As I write this I am looking at a yellowed copy of that story. The story is okay, which is to say I can look at it without wincing at my writing from so long ago. In it I tell the story of his rise and his plateau and then shift to the present, with him in a small apartment with little to recall his boxing career but a scrapbook. People, he said, still stopped him to recall his glory days: “A lot of fellas talk to me and tell me that I should have been up there and that’s what hurts – when they tell me that.”
That was the penultimate paragraph. I should have ended it there. But instead I went on and closed with this: When Powell goes home and thinks about how close he came to glory and what he never was, his eyes fill with tears and he wants to cry because he knows that now the chance will never come again.
I was very proud of my story and sent it to my closest friend Miles Corwin who, like me, was then a boxing fan.
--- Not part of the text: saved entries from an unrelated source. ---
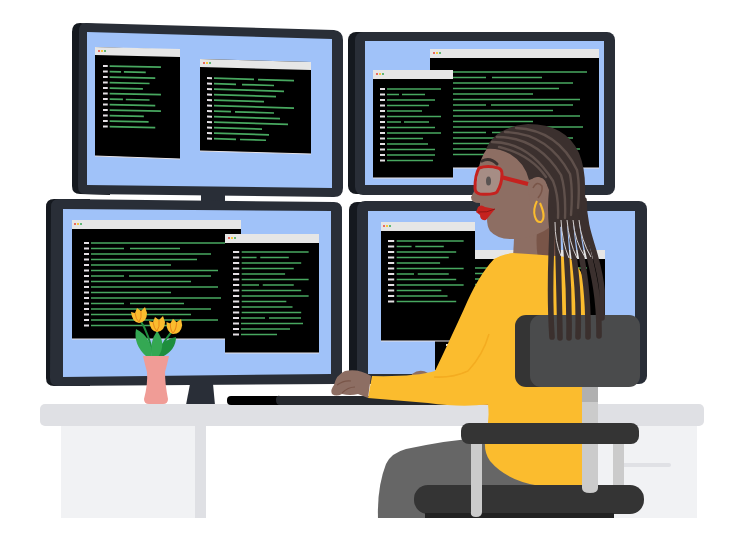
<!DOCTYPE html>
<html lang="en">
<head>
<meta charset="utf-8">
<title>Developer at a four-screen desk</title>
<style>
:root {
  --paper: #fff; --screen: #a0c2f9; --frame: #292e37; --frame-side: #15191f;
  --terminal: #000; --titlebar: #e6e6e6; --code: #48a860; --prompt: #e4e0e4;
  --desk: #dfe0e4; --desk-light: #f1f2f4; --desk-line: #e0e1e5;
  --skin: #8d6e63; --skin-dark: #795548; --hair: #3b302e; --braid: #5f504b;
  --red: #c5221f; --gold: #fbbc2e; --shirt: #fbbc2e; --shirt-shade: #e59a22;
  --trousers: #666; --chair: #343434; --chair-pad: #4a4b4c; --steel: #cbcbcb;
  --vase: #f09c96; --leaf: #34a853; --leaf-dark: #1e8e3e;
}
html, body { margin: 0; background: var(--paper); overflow: hidden; }
svg { display: block; width: 744px; height: 548px; }
.side { fill: var(--frame-side); }
.frame { fill: var(--frame); }
.screen { fill: var(--screen); }
.terminal { fill: var(--terminal); }
.titlebar { fill: var(--titlebar); }
.green { fill: none; stroke: var(--code); stroke-width: 1.7; }
.prompts { fill: none; stroke: var(--prompt); stroke-width: 2; }
.skin { fill: var(--skin); }
.hair { fill: var(--hair); }
.braids { fill: none; stroke: var(--braid); stroke-width: 2.4; stroke-linecap: round; }
.strands { fill: none; stroke: var(--hair); stroke-width: 5.6; stroke-linecap: round; }
.shirt { fill: var(--shirt); }
.shirt-shade { fill: var(--shirt-shade); }
.chair { fill: var(--chair); }
.chair-pad { fill: var(--chair-pad); }
.steel { fill: var(--steel); }
.desk { fill: var(--desk); }
.desk-light { fill: var(--desk-light); }
.leaf { fill: var(--leaf); }
.leaf-dark { fill: var(--leaf-dark); }
.vase { fill: var(--vase); }
</style>
</head>
<body>
<svg viewBox="0 0 744 548" role="img" aria-label="Woman with braids and red glasses typing at a desk with four monitors full of code">
  <defs>
    <g id="dots">
      <circle cx="0" cy="0" r="1" fill="#ea4335"/>
      <circle cx="3" cy="0" r="1" fill="#fbbc04"/>
      <circle cx="6" cy="0" r="1" fill="#34a853"/>
    </g>
    <g id="listing-wide">
      <path class="prompts" d="M0 0h5M0 5.5h5M0 11h5M0 16.5h5M0 22h5M0 27.5h5M0 33h5M0 38.5h5M0 44h5M0 49.5h5M0 55h5M0 60.5h5M0 66h5M0 71.5h5M0 77h5M0 82.5h5"/>
      <path class="green" d="M7 0h134M7 5.5h33m6 0h50M7 11h120M7 16.5h106M7 22h80M7 27.5h127M7 33h33m5 0h82M7 38.5h100M7 44h127M7 49.5h80M7 55h130M7 60.5h33m6 0h54M7 66h120M7 71.5h100M7 77h127M7 82.5h83"/>
    </g>
    <g id="listing-narrow">
      <path class="prompts" d="M0 0h5M0 5.5h5M0 11h5M0 16.5h5M0 22h5M0 27.5h5M0 33h5M0 38.5h5M0 44h5M0 49.5h5M0 55h5M0 60.5h5"/>
      <path class="green" d="M7 0h54M7 5.5h12m3 0h23M7 11h48M7 16.5h42M7 22h35M7 27.5h54M7 33h14m3 0h25M7 38.5h48M7 44h54M7 49.5h36M7 55h41M7 60.5h48"/>
    </g>
    <g id="listing-medium">
      <path class="prompts" d="M0 0h5M0 5.5h5M0 11h5M0 16.5h5M0 22h5M0 27.5h5M0 33h5M0 38.5h5M0 44h5M0 49.5h5M0 55h5M0 60.5h5"/>
      <path class="green" d="M7 0h40m4 0h36M7 5.5h22m6 0h32M7 11h70M7 16.5h62M7 22h50M7 27.5h80M7 33h17m4 0h39M7 38.5h66M7 44h74M7 49.5h48M7 55h55M7 60.5h22m4 0h26"/>
    </g>
    <clipPath id="rear-window"><path d="M430 50H599V168H430z"/></clipPath>
    <clipPath id="lower-rear-window"><path d="M435 250H605V370H435z"/></clipPath>
  </defs>

  <g id="monitor-top-left">
    <path class="side" d="M80 23Q72 23 72 32V186Q72 194 80 194L110 195V25z"/>
    <path class="frame" d="M86 23L334 30Q343 31 343 40V188Q343 197 334 197L85 194Q78 194 78 186L79 31Q79 23 86 23z"/>
    <path class="screen" d="M87 32L332 39V188L87 185z"/>
    <path class="terminal" d="M95 47L180 50V159L95 156z"/>
    <path class="titlebar" d="M95 47L180 49V57L95 55z"/>
    <use href="#dots" x="99" y="51"/>
    <use href="#listing-narrow" transform="matrix(.95 .02 0 1 103 66)"/>
    <path class="terminal" d="M200 59L311 62V154L200 151z"/>
    <path class="titlebar" d="M200 59L311 62V70L200 67z"/>
    <use href="#dots" x="204" y="63"/>
    <use href="#listing-medium" transform="matrix(1 .03 0 1 207 78)"/>
    <path d="M95 156l85 3M200 151l111 3" stroke="#e8e4e8"/>
  </g>

  <g id="monitor-top-right">
    <rect class="side" x="348" y="32" width="60" height="162" rx="8"/>
    <rect class="frame" x="355" y="32" width="260" height="163" rx="8"/>
    <path class="screen" d="M365 41H604V185H365z"/>
    <path class="terminal" d="M430 50H599V168H430z"/>
    <path class="titlebar" d="M430 49H599V58H430z"/>
    <use href="#dots" x="434" y="53"/>
    <g clip-path="url(#rear-window)"><use href="#listing-wide" x="446" y="72"/></g>
    <path class="terminal" d="M373 70H453V178H373z"/>
    <path class="titlebar" d="M373 70H453V79H373z"/>
    <use href="#dots" x="377" y="74"/>
    <use href="#listing-narrow" x="380" y="89"/>
    <path class="prompts" d="M380 155h5m-5 5.500h5"/>
    <path class="green" d="M387 155h48m-48 5.500h46"/>
    <path d="M373 178h80M453 168h146" stroke="#e8e4e8"/>
  </g>

  <path class="frame" d="M201 194H225V204H201z"/>

  <g id="monitor-bottom-left">
    <path class="side" d="M54 199Q46 199 46 207V378Q46 386 54 386L90 386V199z"/>
    <path class="frame" d="M59 199L334 202Q342 202 342 210V376Q342 384 334 384L58 386Q50 386 50 378L51 207Q51 199 59 199z"/>
    <path class="screen" d="M63 209L331 211V374L63 377z"/>
    <path class="terminal" d="M72 221H241V339H72z"/>
    <path class="titlebar" d="M72 220H241V229H72z"/>
    <use href="#dots" x="75" y="224"/>
    <use href="#listing-wide" x="84" y="243"/>
    <path class="terminal" d="M225 234H319V353H225z"/>
    <path class="titlebar" d="M225 234H319V243H225z"/>
    <use href="#dots" x="229" y="238"/>
    <use href="#listing-narrow" transform="translate(233 252) scale(1.24 1)"/>
    <path class="prompts" d="M233 318h6m-6 5.500h6m-6 5.500h6m-6 5.500h6"/>
    <path class="green" d="M241 318h24m4 0h32m-60 5.500h62m-62 5.500h49m-49 5.500h36"/>
    <path d="M72 339h153M225 353h94" stroke="#e8e4e8"/>
    <path class="frame" d="M190 384H213L215 405H186z"/>
  </g>

  <g id="monitor-bottom-right">
    <rect class="side" x="349" y="202" width="60" height="182" rx="8"/>
    <rect class="frame" x="357" y="201" width="290" height="183" rx="8"/>
    <path class="screen" d="M368 211H635V374H368z"/>
    <path class="terminal" d="M435 250H605V370H435z"/>
    <path class="titlebar" d="M435 250H605V259H435z"/>
    <g clip-path="url(#lower-rear-window)"><use href="#listing-wide" x="446" y="268"/></g>
    <path class="terminal" d="M381 222H475V341H381z"/>
    <path class="titlebar" d="M381 222H475V231H381z"/>
    <use href="#dots" x="384" y="226"/>
    <use href="#listing-narrow" transform="translate(388 241) scale(1.24 1)"/>
    <path d="M381 341h94" stroke="#e8e4e8"/>
  </g>

  <g id="desk">
    <path class="desk-light" d="M61 425H196V518H61zM520 425H697V518H520z"/>
    <path d="M195 425H206V518H195z" fill="#dfe0e4"/>
    <path d="M622 465H669" stroke="var(--desk-line)" stroke-width="4" stroke-linecap="round"/>
    <rect class="desk" x="40" y="404" width="664" height="22" rx="5"/>
  </g>

  <g id="keyboard">
    <rect x="227" y="396" width="70" height="9" rx="4" fill="#000"/>
    <path d="M280 396H460V405H280Q276 405 276 400T280 396z" fill="#25282d"/>
  </g>

  <g id="flowers">
    <path d="M139 318Q150 335 154 360M157 328Q158 345 157 360M173 330Q160 345 158 360" fill="none" stroke="var(--leaf-dark)" stroke-width="2"/>
    <path class="leaf" d="M136 329Q152 337 152 357H147Q133 345 136 329z"/>
    <path class="leaf-dark" d="M176 337Q176 350 162 357H155Q160 340 176 337z"/>
    <path class="leaf" d="M157 331Q167 344 158 357H152Q149 342 157 331z"/>
    <path class="vase" d="M143 356H169Q167 365 165 372Q165 384 168 399Q168 404 163 404H149Q144 404 144 399Q148 384 147 372Q145 365 143 356z"/>
    <g id="tulip">
      <path d="M131 312L135 313L137 308L141 311L145 307L147 313Q147 322 139 323Q132 322 131 312z" fill="var(--gold)"/>
      <path d="M135 313Q136 320 139 322M141 311Q142 318 139 322" fill="none" stroke="#e8871a"/>
    </g>
    <use href="#tulip" x="18" y="9"/>
    <use href="#tulip" transform="rotate(8 174 326) translate(35 11)"/>
  </g>

  <g id="far-arm">
    <path class="skin" d="M412 374Q420 368 428 373L430 379H411z"/>
    <path class="shirt-shade" d="M424 375Q455 378 490 370V405Q468 405 450 396L424 383z"/>
  </g>

  <path id="leg" d="M378 518Q377 487 386 464Q391 453 406 449Q448 440 488 437L560 470V518z" fill="var(--trousers)"/>

  <g id="neck">
    <path class="skin" d="M515 220H560L561 258Q538 270 513 258z"/>
    <path d="M538 222Q535 242 538 258L560 262V215z" fill="var(--skin-dark)"/>
  </g>

  <g id="torso">
    <path class="shirt" d="M513 253Q545 255 568 257Q584 266 588 300L592 400V486H540Q507 481 490 461Q484 453 485 440Q490 422 488 404Q464 408 428 403L368 398L372 376Q414 377 435 371Q447 346 464 309Q478 276 494 259Q503 254 513 253z"/>
    <path d="M489 334Q483 355 468 371Q453 378 434 377" fill="none" stroke="#f4ac20" stroke-width="1.500"/>
    <path class="skin" d="M371 376Q358 368 345 371Q336 375 334 385Q330 390 332 394Q336 397 342 394Q350 396 358 394L368 398z"/>
    <path d="M337 385Q344 380 351 381M342 393Q348 387 355 387" fill="none" stroke="var(--skin-dark)" stroke-width="1.200"/>
  </g>

  <g id="chair">
    <path class="steel" d="M582 384H598V488Q598 493 590 493T582 488z"/>
    <path d="M582 386H598V402H582z" fill="#b0b0b0"/>
    <path class="steel" d="M613 440H624V490H613z"/>
    <rect class="chair" x="414" y="485" width="230" height="29" rx="14"/>
    <path d="M425 513H614V518H425z" fill="#222"/>
    <path class="steel" d="M582 470H598V488Q598 493 590 493T582 488z"/>
    <path class="steel" d="M471 440H482V512Q482 517 476 517T471 512z"/>
    <rect class="chair" x="461" y="423" width="178" height="21" rx="8"/>
    <rect class="chair" x="515" y="315" width="120" height="72" rx="11"/>
    <rect class="chair-pad" x="530" y="315" width="110" height="72" rx="11"/>
  </g>

  <g id="head">
    <path class="skin" d="M488 147Q500 136 525 137L555 165L553 225Q535 239 515 239Q498 240 490 231Q487 226 487 219L480 211L480 203Q471 203 471 197Q477 188 478 172Q480 158 488 147z"/>
    <path d="M482 161Q490 157 497 164" fill="none" stroke="var(--hair)" stroke-width="3" stroke-linecap="round"/>
    <ellipse cx="488.500" cy="181" rx="2.500" ry="4.500" fill="#2b2322"/>
    <path d="M478 207Q481 204 485 207L495 209Q491 214 486 220Q480 221 480 215L476 212z" fill="var(--red)"/>
    <path d="M478 212Q487 213 495 209" fill="none" stroke="#8f1514"/>
  </g>

  <g id="hair">
    <path class="hair" d="M486 149Q495 127 528 124Q566 124 579 153Q586 170 585 194L588 224L549 228Q547 208 549 190Q546 180 538 177L529 180Q525 163 510 154Q499 148 486 149z"/>
    <path class="strands" d="M552 210C553 245 548 275 552 337M557 215C558 250 559 280 560 338M564 215C565 250 570 270 569 338M570 215C571 248 580 275 578 337M576 215C577 248 589 270 588 337M582 210C581 245 600 270 599 336"/>
    <path class="strands" stroke-width="4" d="M584 200C584 236 598 250 602 290L602 318"/>
    <path class="braids" d="M492 142Q529 142 553 181Q559 196 558 218M497 137Q538 137 561 175Q566 190 565 218M505 132Q548 133 570 174Q573 190 571 215M516 128Q558 130 577 170Q580 185 578 208M499 147Q530 154 546 177"/>
    <path d="M555 222Q555 242 561 256M561 220Q562 242 569 258M567 220Q569 242 577 258M573 220Q575 242 585 257M579 220Q581 240 591 257" fill="none" stroke="#d5d0d0"/>
  </g>

  <g id="ear">
    <path class="skin" d="M528 188Q530 176 539 177Q548 179 547 190Q546 203 539 207Q533 208 530 201z"/>
    <path d="M533 188Q537 180 542 186Q543 192 538 198" fill="none" stroke="var(--skin-dark)" stroke-width="1.500"/>
    <path d="M537 201C531 213 536 223 541 222C546 218 543 210 540 203" fill="none" stroke="var(--gold)" stroke-width="2"/>
  </g>

  <g id="glasses" fill="none" stroke="var(--red)" stroke-linejoin="round">
    <path d="M479 168Q488 165 498 168Q502 169 502 174Q502 184 497 192Q494 195 480 194Q475 193 475 188Q475 175 479 168z" fill="#fff" fill-opacity=".22" stroke-width="3"/>
    <path d="M501 177L528 184" stroke-width="4"/>
  </g>
</svg>
</body>
</html>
He called a few days later. I can still recall his reaction – You lost me with the tears. Where did that come from? Miles, a long time reporter at the Los Angeles Times and PEN Award winning author, teaches in the Literary Nonfiction Program at the UC-Irvine. When I called to ask about the story he confessed that he did not remember it but nonetheless knew what he would have done as my editor.
“I would not have told you to cut it,” he said of the out-of-nowhere tears. “I would have told you to move it up higher and provide some context. Here’s a person reflecting on his life and career. It raises more questions than it answers. Your job as the writer is to answer questions. His comment is not the end of the interview. It’s where it begins.”
I suspect that I was trying to go for something dramatic. But I did not understand how to achieve it. Instead, I had waited until the very end to throw the image of those tears at the reader, as if to say, Look how sad he is. I had told a story about disappointment, not tragedy. As a result, the tears came not as a plot twist that a reader could absorb and think, Yes that fits. Rather, they came out of the blue, like a deus ex machina ending, though not with the gods descending to set things straight, but like a character killed off for no apparent reason. There was no pleasure for the reader in the surprise, or rather the shock. How could there be when all along the expectation was for something else.
Can writers ever get away with violating the unwritten rule of reader expectations? I put the question to my Shakespeare scholar brother, James. He knew of only one.
“Shakespeare may be the only exception to the rule: don’t mess with audience expectations,” he said. “And he only did so at the height of his powers, in King Lear. In older versions of the story—including one recently on the Elizabethan stage – the story had a happy ending. Lear is alive at play’s end, and is reconciled with his youngest daughter. Imagine going to see Shakespeare’s version of this familiar story, expecting much the same, only to see Lear drag Cordelia’s corpse onstage and then watch as his heart breaks. It so unsettled audiences that by the end of the 17th century playwright Nahum Tate restored the much desired happy ending—and that’s how King Lear was staged for the next 150 years or so.
“The moral: don’t trifle with expectations, unless you are as good as Shakespeare.”